> Data

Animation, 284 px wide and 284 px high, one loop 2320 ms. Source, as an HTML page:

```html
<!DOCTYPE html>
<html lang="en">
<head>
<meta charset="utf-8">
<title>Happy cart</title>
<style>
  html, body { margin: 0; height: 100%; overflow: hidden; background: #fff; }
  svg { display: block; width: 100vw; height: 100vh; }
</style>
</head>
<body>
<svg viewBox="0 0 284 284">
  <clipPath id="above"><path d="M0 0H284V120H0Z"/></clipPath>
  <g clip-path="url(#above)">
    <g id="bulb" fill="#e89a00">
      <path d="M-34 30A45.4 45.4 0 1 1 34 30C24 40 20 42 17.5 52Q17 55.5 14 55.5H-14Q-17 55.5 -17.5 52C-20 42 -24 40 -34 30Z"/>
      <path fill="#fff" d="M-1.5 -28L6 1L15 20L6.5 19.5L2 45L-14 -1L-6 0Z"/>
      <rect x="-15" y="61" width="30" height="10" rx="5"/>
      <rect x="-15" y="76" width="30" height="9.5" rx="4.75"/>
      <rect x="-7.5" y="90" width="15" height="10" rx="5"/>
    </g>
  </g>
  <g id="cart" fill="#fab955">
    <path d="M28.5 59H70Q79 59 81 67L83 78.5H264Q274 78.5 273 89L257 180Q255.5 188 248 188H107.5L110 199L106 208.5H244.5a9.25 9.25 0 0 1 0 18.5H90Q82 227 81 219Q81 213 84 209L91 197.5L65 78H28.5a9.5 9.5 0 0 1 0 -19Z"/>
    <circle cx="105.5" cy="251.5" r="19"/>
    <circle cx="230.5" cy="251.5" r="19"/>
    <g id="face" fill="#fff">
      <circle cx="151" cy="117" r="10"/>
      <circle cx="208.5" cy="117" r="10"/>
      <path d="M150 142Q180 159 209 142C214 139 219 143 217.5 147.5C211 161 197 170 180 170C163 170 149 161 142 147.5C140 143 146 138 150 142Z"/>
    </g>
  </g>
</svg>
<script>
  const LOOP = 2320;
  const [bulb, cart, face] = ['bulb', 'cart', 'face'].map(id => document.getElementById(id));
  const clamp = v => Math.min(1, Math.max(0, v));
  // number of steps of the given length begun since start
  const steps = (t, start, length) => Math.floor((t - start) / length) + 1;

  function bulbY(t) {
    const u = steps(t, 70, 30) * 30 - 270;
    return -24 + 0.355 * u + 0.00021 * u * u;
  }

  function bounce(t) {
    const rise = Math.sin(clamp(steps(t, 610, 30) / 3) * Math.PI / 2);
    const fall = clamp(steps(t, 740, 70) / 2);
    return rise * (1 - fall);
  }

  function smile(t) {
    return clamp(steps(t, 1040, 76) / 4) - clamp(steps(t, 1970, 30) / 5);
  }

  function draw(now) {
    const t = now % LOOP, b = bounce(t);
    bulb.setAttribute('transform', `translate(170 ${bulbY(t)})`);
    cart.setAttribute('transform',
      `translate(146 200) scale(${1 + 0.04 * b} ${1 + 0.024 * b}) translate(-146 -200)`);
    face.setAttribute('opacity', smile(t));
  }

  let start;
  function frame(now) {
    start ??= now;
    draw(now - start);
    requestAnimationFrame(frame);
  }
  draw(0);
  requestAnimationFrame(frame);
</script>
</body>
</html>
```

> Requirement
Check each line of the listing above, and copy it if it contains the word "height".

> Exercise response
  html, body { margin: 0; height: 100%; overflow: hidden; background: #fff; }
  svg { display: block; width: 100vw; height: 100vh; }
      <rect x="-15" y="61" width="30" height="10" rx="5"/>
      <rect x="-15" y="76" width="30" height="9.5" rx="4.75"/>
      <rect x="-7.5" y="90" width="15" height="10" rx="5"/>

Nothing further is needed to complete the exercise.